Please Note: We need extra volunteers to help load and unload the book room. If you plan on being at the hotel Monday and/or aren’t leaving until the following Sunday or Monday and would like to help with this important task, please indicate your willingness on the volunteer survey or please contact Valorie Ebert, Membership and Registration Coordinator (iafareg AT gmail.com)..
** Book Room Set Up normally begins at 8:00 a.m. on Monday morning. They need all the help they can get, so if you are at the conference early on Monday, stop by and lend a hand.
** Book Room Breakdown normally begins at 8:00 a.m. on Sunday morning. Again, they need all the help they can get, so if you are an early riser, go lend a hand.
You can find the volunteer survey here.
Please follow us on Twitter here!
If you have any questions or need any help with membership renewal or registration, please email me at iafareg AT gmail.com.
We look forward to seeing you in March!
“The lesson of history is that no one learns.”
― Steven Erikson, Deadhouse Gates
“We humans do not understand compassion. In each moment of our lives, we betray it. Aye, we know of its worth, yet in knowing we then attach to it a value, we guard the giving of it, believing it must be earned, T’lan Imass. Compassion is priceless in the truest sense of the word. It must be given freely. In abundance.”
― Steven Erikson, Memories of Ice
“It is blasphemy to separate oneself from the earth and look down on it like a god. It is more than blasphemy; it is dangerous. We can never be gods, after all – but we can become something less than human with frightening ease.”

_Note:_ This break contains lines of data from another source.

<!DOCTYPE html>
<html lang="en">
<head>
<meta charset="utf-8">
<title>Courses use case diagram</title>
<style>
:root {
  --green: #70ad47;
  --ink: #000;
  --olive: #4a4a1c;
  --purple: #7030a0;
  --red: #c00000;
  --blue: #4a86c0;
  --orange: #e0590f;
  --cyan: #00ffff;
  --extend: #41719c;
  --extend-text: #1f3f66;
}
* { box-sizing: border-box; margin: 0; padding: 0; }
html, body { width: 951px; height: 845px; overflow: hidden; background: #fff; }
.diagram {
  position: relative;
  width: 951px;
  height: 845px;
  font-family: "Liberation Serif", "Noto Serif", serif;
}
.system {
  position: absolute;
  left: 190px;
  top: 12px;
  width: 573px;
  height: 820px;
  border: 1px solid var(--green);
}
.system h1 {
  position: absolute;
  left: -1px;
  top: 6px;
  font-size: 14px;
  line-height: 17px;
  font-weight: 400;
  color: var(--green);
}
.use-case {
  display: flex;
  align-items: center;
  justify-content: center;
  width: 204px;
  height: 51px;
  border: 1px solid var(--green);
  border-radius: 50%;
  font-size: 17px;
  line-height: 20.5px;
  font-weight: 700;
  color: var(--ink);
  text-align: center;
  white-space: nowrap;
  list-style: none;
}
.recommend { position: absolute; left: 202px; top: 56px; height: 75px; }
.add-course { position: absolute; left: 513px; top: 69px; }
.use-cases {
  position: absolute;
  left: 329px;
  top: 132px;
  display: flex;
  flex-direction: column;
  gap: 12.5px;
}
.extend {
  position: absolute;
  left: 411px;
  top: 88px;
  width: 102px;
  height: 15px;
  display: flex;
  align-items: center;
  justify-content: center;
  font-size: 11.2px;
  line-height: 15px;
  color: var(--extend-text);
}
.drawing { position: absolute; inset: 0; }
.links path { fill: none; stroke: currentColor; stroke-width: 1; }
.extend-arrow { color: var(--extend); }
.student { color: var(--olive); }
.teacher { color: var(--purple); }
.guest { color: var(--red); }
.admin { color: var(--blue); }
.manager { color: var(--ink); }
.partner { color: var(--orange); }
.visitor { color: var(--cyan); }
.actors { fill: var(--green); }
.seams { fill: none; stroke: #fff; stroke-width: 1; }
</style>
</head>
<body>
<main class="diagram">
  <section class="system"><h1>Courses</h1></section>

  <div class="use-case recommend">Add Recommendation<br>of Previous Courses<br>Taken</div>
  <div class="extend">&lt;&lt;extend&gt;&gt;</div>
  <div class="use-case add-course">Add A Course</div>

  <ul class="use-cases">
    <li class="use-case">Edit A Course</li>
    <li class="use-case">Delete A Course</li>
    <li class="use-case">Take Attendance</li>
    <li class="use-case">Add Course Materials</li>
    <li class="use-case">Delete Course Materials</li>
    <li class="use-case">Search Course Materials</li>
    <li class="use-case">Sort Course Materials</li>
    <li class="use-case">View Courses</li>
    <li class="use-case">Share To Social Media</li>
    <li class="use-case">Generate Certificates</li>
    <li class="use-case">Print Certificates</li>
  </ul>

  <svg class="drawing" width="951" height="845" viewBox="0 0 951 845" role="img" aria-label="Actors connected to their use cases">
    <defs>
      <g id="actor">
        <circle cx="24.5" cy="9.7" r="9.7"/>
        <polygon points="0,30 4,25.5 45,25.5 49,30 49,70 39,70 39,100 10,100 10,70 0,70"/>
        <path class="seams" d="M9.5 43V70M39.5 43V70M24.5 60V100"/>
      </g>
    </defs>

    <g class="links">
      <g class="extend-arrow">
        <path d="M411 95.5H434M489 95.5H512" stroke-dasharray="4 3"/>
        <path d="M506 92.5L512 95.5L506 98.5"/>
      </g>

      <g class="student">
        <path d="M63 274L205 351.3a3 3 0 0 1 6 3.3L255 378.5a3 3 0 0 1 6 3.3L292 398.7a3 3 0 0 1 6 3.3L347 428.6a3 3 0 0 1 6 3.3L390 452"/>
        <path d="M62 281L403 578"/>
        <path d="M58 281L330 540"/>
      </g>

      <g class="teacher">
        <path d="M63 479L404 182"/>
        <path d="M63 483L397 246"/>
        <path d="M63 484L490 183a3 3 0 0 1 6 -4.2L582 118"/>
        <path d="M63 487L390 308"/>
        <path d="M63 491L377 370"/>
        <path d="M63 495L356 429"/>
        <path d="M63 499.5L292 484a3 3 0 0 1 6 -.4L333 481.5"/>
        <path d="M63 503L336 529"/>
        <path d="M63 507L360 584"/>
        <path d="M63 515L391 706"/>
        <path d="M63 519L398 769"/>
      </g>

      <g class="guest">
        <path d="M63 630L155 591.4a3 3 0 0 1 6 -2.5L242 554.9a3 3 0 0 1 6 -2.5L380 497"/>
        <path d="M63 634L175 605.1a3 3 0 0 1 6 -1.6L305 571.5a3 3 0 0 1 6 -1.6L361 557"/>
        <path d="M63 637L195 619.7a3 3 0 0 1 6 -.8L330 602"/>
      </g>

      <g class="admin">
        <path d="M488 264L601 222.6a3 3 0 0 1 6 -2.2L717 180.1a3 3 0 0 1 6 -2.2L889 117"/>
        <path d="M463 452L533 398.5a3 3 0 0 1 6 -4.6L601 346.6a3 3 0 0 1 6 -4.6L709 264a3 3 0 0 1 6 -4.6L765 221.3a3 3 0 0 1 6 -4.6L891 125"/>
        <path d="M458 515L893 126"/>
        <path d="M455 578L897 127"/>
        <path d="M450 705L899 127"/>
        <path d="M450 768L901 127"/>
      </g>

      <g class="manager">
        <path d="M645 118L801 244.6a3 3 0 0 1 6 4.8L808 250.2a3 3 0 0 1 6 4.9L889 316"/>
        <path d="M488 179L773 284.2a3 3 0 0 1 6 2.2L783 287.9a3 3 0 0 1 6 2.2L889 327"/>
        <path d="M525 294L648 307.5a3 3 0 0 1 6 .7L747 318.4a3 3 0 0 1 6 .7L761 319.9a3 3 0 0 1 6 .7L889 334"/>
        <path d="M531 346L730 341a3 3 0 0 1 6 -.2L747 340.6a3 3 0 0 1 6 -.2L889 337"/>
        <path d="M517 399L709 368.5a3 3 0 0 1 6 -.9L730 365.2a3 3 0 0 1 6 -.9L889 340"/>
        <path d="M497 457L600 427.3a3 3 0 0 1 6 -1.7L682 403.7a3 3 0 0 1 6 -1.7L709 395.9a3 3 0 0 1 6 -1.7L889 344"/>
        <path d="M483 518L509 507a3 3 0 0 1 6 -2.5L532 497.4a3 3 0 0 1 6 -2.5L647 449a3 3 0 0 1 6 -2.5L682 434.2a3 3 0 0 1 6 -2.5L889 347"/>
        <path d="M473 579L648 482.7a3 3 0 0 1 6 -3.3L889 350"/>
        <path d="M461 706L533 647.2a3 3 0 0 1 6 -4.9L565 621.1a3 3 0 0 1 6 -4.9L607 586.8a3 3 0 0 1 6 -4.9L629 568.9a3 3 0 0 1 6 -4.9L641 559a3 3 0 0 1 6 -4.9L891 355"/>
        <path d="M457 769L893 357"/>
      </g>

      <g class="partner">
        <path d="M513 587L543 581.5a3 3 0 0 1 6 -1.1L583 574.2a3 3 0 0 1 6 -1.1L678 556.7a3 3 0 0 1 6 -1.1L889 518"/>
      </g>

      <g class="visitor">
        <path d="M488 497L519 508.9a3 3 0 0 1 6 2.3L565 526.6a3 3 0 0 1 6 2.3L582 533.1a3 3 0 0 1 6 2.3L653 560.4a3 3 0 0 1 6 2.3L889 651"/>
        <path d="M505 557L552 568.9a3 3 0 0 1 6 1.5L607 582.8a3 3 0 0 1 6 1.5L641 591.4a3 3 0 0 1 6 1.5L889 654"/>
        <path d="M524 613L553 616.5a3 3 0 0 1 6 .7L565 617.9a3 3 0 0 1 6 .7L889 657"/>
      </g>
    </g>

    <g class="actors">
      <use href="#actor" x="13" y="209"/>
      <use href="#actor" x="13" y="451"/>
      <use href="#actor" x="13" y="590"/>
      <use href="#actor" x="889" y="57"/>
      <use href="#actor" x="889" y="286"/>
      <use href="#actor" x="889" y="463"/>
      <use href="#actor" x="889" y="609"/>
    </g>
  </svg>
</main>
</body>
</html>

― N.K. Jemisin, The Hundred Thousand Kingdoms
“Tell them they can be great someday, like us. Tell them they belong among us, no matter how we treat them. Tell them they must earn the respect which everyone else receives by default. Them there is a standard for acceptance; that standard is simply perfection. Kill those who scoff at those contradictions, and tell the rest that the dead deserved annihilation for their weakness and doubt. Then they’ll break themselves trying for what they’ll never achieve”
― N.K. Jemisin, The Fifth Season
“What better way to destroy a civilization, society or a race than to set people into the wild oscillations which follow their turning over their judgment and decision-making faculties to a superhero?”
― Edward James, The Cambridge Companion to Science Fiction